══ Records for this exercise ══
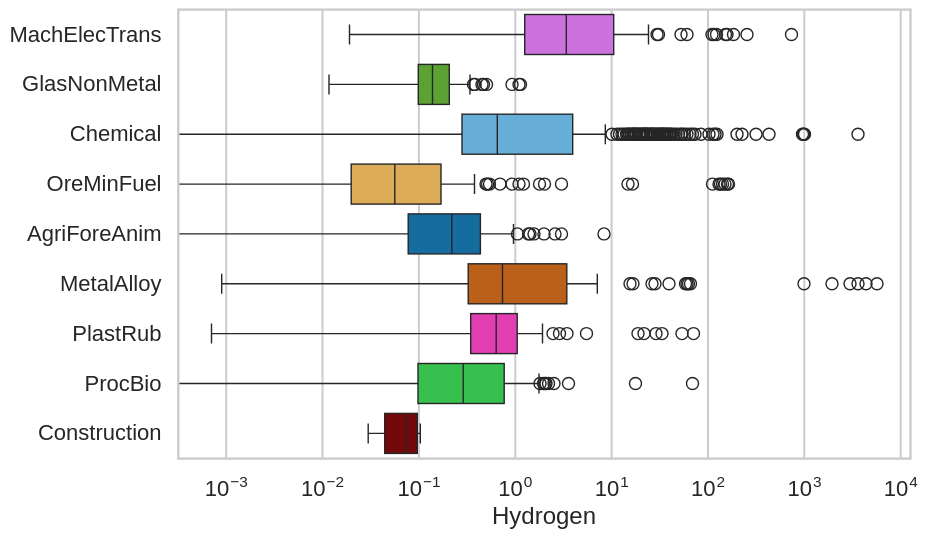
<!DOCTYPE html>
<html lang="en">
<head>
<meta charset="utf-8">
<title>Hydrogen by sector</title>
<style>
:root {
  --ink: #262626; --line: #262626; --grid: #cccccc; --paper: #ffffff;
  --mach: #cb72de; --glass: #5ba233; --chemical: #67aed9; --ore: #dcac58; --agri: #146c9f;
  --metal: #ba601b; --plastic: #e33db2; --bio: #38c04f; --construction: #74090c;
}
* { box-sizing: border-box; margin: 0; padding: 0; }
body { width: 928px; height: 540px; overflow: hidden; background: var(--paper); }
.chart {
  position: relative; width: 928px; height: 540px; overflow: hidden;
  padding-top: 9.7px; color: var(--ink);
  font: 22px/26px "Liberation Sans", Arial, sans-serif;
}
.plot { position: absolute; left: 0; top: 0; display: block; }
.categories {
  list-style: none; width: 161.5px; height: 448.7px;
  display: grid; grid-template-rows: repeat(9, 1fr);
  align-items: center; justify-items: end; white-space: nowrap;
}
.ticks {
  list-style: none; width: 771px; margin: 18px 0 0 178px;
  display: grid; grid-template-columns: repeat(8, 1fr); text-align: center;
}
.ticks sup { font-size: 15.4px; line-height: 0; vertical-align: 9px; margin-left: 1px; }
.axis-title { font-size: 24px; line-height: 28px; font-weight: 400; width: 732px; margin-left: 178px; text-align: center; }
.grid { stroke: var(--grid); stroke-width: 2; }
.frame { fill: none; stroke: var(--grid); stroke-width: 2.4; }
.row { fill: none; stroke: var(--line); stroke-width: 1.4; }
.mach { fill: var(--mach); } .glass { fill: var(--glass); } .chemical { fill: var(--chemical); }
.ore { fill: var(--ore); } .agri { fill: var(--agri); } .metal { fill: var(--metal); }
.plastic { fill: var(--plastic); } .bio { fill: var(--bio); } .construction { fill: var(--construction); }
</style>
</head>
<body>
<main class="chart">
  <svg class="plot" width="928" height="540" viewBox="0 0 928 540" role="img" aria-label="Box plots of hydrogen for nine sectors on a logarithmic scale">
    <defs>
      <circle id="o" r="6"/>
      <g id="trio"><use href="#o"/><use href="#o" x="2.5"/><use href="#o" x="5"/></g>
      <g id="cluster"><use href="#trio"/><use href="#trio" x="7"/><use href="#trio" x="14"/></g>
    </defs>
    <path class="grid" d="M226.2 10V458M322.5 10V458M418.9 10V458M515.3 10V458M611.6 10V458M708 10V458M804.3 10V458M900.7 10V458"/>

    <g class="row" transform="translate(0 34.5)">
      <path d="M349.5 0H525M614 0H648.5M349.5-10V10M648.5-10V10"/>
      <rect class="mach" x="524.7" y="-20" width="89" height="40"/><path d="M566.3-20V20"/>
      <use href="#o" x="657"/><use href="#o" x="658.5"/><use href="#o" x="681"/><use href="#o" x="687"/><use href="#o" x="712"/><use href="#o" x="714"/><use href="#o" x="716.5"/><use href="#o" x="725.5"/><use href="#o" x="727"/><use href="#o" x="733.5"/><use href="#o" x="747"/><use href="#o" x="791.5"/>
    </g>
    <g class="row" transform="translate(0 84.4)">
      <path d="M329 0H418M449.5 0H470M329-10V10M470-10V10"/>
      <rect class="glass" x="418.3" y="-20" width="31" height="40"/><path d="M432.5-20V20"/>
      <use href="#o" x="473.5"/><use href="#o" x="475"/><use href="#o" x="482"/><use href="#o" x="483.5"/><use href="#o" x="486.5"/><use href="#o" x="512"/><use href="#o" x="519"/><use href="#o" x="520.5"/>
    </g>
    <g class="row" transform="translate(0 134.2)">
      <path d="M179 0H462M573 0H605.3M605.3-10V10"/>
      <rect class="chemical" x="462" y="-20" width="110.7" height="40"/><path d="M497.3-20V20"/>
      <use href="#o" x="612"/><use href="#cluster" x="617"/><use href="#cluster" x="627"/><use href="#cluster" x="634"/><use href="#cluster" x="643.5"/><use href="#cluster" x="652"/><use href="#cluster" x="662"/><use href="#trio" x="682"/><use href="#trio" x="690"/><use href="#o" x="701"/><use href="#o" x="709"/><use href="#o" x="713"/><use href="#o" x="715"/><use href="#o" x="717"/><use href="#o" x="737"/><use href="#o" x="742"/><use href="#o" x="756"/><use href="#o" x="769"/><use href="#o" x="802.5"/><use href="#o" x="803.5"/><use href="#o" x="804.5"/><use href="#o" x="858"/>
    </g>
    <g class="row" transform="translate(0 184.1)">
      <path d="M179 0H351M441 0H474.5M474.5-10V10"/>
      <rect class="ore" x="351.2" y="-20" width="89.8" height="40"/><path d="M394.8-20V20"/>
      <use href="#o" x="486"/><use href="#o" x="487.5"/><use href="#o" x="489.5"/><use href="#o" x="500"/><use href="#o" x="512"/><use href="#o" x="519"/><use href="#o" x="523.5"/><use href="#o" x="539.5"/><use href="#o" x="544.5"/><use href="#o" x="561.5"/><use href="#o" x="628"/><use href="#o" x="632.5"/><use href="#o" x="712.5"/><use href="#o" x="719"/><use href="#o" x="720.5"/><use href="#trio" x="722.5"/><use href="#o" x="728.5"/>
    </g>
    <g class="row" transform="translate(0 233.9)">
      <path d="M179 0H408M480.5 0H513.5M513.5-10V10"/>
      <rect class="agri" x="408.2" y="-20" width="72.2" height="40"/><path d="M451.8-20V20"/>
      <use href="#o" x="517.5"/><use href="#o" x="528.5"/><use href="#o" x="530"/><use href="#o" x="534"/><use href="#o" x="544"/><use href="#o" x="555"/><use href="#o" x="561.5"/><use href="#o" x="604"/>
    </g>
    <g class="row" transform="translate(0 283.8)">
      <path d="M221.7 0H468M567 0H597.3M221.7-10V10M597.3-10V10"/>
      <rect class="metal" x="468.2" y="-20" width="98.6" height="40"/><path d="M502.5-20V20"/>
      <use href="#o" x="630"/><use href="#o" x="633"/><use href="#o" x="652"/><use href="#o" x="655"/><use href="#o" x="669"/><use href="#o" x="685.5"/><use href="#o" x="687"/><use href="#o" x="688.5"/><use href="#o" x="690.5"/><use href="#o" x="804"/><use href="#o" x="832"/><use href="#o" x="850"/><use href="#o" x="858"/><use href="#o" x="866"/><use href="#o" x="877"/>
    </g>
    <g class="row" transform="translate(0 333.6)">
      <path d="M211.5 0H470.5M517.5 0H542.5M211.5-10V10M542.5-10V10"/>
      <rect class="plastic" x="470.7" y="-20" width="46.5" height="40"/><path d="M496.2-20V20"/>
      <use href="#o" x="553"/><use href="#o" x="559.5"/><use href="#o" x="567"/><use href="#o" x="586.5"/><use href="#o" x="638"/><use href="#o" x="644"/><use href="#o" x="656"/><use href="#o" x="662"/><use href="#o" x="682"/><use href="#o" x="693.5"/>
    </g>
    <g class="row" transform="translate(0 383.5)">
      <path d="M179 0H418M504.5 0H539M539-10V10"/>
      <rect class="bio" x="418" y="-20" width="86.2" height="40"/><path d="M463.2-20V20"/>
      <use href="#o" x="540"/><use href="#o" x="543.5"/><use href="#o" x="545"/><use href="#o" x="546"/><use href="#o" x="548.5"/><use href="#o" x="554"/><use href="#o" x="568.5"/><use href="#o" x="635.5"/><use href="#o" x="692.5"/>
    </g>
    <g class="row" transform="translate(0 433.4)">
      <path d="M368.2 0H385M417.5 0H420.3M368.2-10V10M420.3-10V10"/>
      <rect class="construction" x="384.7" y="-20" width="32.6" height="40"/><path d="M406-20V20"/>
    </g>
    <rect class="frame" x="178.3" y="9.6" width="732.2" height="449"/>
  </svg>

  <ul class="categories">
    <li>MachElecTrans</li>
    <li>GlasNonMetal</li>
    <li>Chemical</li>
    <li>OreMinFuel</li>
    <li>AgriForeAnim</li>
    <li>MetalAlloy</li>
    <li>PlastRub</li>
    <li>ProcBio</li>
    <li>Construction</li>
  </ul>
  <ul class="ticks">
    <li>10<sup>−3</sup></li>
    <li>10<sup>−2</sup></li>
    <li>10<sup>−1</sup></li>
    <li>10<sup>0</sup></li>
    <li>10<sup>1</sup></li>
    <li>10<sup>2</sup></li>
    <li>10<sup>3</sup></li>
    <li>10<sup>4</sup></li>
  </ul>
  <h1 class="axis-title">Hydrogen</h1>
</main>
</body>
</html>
═══
▸ **What is required**:
Your answer should reproduce each line of the listing that holds the word "grid".

▸ **Response below**:
  --ink: #262626; --line: #262626; --grid: #cccccc; --paper: #ffffff;
  display: grid; grid-template-rows: repeat(9, 1fr);
  display: grid; grid-template-columns: repeat(8, 1fr); text-align: center;
.grid { stroke: var(--grid); stroke-width: 2; }
.frame { fill: none; stroke: var(--grid); stroke-width: 2.4; }
    <path class="grid" d="M226.2 10V458M322.5 10V458M418.9 10V458M515.3 10V458M611.6 10V458M708 10V458M804.3 10V458M900.7 10V458"/>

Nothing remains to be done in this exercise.